I recently read the first of the Jackson Brodie novels, ‘Case Histories‘, by Kate Atkinson which I thought was pretty good but not truly amazing. Several other bloggers left comments suggesting that I might prefer Atkinson’s other stand-alone novels, particularly ‘Behind The Scenes at the Museum’ and her most recent work, ‘Life After Life’, which has been shortlisted for this year’s Women’s Prize for Fiction. I am pleased to say that they were right!
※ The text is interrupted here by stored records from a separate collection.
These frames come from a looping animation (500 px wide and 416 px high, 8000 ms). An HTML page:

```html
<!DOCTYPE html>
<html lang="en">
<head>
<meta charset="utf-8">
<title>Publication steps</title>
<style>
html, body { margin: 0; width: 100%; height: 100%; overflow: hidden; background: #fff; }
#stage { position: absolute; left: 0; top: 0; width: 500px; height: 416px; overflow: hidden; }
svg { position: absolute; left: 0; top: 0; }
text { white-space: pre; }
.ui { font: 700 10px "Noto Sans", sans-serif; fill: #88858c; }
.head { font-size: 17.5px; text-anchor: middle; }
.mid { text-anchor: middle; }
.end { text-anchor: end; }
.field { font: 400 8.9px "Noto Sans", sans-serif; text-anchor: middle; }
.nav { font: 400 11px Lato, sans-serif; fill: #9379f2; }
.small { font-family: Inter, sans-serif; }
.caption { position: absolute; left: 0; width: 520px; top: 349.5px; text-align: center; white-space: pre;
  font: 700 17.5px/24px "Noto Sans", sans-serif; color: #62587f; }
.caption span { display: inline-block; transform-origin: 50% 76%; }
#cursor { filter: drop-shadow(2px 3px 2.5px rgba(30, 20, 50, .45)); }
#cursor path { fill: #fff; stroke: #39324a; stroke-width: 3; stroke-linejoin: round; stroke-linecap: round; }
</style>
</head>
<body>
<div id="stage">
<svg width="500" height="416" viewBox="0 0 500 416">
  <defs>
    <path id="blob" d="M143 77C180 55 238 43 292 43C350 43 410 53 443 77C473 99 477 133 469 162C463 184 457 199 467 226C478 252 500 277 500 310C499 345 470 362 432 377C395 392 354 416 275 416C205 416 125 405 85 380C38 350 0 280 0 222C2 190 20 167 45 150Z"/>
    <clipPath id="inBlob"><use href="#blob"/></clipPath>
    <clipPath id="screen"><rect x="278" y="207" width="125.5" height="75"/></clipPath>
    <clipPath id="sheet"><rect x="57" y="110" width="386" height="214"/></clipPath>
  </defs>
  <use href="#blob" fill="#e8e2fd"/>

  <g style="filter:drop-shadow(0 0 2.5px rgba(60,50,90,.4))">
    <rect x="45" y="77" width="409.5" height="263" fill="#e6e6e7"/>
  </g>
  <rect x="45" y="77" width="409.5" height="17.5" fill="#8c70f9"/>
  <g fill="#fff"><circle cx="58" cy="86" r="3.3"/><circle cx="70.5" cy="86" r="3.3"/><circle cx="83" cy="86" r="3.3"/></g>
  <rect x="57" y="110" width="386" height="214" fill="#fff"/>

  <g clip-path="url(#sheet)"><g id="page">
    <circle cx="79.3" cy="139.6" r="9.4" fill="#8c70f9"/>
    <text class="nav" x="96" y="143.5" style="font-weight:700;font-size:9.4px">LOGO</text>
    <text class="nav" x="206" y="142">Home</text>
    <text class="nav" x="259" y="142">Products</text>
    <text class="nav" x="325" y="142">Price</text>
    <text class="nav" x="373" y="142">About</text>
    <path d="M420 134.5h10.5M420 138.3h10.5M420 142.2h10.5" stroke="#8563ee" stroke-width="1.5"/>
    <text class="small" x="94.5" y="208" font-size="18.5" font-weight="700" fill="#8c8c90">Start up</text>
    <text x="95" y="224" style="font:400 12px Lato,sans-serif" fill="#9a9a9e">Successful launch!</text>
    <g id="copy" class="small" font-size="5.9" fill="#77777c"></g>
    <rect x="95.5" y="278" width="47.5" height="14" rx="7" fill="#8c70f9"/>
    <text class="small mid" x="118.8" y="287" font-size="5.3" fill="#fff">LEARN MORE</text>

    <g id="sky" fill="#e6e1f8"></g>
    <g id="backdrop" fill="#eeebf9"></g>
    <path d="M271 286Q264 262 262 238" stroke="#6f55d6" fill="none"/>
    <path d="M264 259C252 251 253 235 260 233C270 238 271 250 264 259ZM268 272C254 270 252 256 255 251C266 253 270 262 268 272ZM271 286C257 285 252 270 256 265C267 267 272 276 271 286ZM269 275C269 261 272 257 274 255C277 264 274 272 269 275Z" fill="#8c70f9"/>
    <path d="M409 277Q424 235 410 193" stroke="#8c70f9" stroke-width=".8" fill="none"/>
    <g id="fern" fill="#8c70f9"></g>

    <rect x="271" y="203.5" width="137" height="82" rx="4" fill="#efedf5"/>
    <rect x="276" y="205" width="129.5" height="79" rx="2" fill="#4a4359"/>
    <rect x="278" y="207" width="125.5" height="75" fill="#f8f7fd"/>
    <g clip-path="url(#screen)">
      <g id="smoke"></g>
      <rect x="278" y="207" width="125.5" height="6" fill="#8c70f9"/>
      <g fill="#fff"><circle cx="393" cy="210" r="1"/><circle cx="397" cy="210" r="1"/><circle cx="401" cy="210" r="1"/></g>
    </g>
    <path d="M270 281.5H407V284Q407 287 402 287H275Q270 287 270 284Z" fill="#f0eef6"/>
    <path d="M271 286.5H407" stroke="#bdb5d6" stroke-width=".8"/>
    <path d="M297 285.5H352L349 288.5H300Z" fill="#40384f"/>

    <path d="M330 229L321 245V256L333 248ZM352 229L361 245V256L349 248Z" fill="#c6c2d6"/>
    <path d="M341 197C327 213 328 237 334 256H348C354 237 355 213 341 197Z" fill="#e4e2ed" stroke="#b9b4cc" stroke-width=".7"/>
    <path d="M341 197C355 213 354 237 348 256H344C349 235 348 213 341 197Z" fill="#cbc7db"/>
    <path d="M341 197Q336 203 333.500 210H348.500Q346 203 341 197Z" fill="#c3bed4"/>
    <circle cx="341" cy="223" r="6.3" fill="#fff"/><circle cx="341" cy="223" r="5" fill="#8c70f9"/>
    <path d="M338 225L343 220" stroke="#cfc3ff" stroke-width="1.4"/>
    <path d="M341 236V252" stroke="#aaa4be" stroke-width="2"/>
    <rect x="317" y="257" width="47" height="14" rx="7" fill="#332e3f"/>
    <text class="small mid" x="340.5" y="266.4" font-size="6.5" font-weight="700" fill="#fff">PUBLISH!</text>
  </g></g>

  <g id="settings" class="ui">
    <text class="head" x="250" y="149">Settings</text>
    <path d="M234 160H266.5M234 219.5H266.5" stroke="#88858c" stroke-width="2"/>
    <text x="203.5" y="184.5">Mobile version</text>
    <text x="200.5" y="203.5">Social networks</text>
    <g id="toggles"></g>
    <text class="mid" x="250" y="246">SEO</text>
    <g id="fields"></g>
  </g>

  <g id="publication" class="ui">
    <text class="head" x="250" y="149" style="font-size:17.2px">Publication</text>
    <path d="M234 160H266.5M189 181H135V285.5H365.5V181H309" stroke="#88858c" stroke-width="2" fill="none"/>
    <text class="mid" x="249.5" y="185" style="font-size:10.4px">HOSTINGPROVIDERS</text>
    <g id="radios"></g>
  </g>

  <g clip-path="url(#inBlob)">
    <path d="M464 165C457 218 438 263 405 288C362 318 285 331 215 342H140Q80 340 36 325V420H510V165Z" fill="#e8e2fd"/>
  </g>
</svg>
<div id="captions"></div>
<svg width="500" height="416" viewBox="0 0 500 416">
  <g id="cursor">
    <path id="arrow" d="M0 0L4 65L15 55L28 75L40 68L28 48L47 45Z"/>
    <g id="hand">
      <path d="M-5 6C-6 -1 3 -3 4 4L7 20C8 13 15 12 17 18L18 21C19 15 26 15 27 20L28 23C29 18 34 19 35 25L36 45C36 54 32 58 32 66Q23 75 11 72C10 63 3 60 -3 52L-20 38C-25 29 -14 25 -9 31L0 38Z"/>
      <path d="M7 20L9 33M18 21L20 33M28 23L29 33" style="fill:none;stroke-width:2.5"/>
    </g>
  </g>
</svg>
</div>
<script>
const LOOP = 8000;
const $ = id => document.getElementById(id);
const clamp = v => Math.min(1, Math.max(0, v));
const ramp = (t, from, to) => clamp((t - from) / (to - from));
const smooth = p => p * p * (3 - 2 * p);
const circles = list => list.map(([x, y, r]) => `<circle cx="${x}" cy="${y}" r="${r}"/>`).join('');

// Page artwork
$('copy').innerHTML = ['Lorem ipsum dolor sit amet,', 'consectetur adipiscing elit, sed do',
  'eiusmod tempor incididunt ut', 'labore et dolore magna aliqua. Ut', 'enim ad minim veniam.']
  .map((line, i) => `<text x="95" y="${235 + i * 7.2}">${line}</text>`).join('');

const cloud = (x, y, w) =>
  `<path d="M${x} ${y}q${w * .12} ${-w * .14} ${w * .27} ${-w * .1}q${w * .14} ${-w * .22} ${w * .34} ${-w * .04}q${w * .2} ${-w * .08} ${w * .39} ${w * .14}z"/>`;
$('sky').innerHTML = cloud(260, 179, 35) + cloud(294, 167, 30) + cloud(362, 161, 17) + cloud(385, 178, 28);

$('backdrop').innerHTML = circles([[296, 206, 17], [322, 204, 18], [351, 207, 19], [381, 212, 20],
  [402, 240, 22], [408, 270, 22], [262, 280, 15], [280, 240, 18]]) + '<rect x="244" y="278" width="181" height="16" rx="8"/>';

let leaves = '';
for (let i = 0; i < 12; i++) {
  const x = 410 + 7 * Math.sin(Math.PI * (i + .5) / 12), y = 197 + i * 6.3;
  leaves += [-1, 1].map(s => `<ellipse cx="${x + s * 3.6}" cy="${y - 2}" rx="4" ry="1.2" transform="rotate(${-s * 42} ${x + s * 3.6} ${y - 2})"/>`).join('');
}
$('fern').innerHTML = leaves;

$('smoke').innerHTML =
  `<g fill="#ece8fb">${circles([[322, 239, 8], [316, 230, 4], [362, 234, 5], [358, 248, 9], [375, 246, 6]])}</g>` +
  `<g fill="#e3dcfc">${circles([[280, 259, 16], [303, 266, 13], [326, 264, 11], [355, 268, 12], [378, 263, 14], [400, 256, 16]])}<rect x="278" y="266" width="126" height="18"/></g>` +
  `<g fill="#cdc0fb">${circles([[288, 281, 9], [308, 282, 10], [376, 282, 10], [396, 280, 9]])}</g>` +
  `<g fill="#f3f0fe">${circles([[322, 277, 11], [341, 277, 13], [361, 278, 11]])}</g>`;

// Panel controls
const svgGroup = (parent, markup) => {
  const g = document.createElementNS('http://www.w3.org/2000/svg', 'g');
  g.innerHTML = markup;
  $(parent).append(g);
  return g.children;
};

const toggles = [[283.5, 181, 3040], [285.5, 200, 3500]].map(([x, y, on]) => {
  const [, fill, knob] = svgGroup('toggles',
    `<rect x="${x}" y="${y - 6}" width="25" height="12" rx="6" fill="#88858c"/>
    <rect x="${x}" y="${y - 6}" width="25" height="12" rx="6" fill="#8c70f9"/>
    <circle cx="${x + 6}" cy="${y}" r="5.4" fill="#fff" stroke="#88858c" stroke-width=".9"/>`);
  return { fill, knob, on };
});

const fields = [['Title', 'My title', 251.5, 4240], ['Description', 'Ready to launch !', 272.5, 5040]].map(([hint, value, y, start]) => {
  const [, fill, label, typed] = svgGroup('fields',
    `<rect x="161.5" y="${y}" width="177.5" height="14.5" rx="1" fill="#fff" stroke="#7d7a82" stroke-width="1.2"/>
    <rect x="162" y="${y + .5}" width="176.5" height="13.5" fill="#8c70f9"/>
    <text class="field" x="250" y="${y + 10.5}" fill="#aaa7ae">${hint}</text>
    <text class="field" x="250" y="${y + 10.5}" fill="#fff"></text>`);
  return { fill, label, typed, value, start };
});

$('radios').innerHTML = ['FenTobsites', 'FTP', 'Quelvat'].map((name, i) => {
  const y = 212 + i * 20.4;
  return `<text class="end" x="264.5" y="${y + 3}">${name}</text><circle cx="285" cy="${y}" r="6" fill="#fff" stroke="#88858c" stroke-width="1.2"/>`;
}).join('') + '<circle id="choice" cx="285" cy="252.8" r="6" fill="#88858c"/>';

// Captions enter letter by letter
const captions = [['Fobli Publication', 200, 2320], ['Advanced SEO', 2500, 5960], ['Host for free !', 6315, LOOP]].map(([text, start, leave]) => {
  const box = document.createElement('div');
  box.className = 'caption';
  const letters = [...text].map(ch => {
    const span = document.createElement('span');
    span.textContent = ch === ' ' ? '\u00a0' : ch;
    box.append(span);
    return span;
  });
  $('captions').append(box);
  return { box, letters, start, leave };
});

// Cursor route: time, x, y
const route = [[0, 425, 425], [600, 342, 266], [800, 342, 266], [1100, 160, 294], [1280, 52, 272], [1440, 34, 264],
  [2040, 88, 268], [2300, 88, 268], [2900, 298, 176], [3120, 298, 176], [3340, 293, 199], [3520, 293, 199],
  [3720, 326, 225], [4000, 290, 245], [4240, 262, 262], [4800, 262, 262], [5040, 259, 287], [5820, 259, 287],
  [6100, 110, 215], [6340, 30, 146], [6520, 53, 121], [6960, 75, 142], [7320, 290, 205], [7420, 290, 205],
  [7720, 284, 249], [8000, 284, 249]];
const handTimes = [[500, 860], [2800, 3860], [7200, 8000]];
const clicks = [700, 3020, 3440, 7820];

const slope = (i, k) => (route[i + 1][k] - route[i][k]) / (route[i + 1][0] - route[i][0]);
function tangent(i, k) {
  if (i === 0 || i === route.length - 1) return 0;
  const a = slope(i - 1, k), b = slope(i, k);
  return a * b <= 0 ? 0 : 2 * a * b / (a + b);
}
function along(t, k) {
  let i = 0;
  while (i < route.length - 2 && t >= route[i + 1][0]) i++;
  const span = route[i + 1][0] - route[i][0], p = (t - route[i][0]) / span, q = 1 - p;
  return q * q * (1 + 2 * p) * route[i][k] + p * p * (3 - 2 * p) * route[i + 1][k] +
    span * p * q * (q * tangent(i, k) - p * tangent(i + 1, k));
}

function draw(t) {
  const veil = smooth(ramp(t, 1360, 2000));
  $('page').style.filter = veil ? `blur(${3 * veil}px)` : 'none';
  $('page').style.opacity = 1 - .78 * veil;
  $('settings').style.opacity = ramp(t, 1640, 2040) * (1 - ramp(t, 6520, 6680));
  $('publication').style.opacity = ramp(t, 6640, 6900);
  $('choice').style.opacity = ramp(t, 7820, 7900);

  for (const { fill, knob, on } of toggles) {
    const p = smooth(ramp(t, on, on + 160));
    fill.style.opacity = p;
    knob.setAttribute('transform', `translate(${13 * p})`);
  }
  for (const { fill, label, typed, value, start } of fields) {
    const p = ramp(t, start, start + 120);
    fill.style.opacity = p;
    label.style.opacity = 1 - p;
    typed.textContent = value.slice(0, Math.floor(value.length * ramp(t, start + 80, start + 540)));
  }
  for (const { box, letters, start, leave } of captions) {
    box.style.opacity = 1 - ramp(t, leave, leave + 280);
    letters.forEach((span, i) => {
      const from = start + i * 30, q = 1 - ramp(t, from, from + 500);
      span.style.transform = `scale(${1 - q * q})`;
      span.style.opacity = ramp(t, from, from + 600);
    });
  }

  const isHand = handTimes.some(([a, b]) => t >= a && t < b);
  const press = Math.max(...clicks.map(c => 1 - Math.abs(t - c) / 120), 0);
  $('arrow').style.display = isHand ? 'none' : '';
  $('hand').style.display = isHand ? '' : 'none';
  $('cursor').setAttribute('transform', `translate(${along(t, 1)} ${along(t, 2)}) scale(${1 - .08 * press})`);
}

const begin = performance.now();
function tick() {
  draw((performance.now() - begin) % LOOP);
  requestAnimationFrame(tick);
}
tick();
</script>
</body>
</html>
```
The basic concept behind ‘Life After Life’ is sort of similar to the film ‘Groundhog Day’ but in a very different setting with less humorous consequences. Born on a snowy day in February 1910 to a well-off family, Ursula Todd lives her life several times over. However, unlike Phil Connors, Ursula is unaware of this although she often has feelings of déjà vu. The book concentrates on several alternative versions of pivotal moments which take her life in very different directions. In one life, she dies after falling off the roof of her house in a childhood accident. In another life, she is stillborn, strangled by her umbilical cord. In another life, she marries an abusive husband. In another life, she lives in Germany where she befriends Eva Braun….and so on.
I noted that one of Atkinson’s main strengths in ‘Case Histories’ was how she weaved together the three different strands of the story. Despite the rapid chronological shifts in time, she is equally skilful at weaving together the different versions of Ursula’s life and the characters that feature in them. There are some features which remain the same in all versions of Ursula’s life as well as hints of residue from her previous lives. Retelling the story with the same characters but with subtle differences really shows off how inventive Atkinson has been in exploiting the main concept and the way she does it is very satisfying. She also captures British middle-class life in the first half of the twentieth century brilliantly, especially in the wartime scenes.
In spite of Hilary Mantel’s dominance over literary awards in recent months, I think ‘Life After Life’ could be a real contender for the Women’s Prize for Fiction this year. I will definitely be searching out ‘Behind the Scenes at the Museum’ but this week I will (finally!) be reading ‘NW’ by Zadie Smith and ‘Bring Up the Bodies’ by Hilary Mantel before the Women’s Prize for Fiction Shortlist Readings event on 4th June…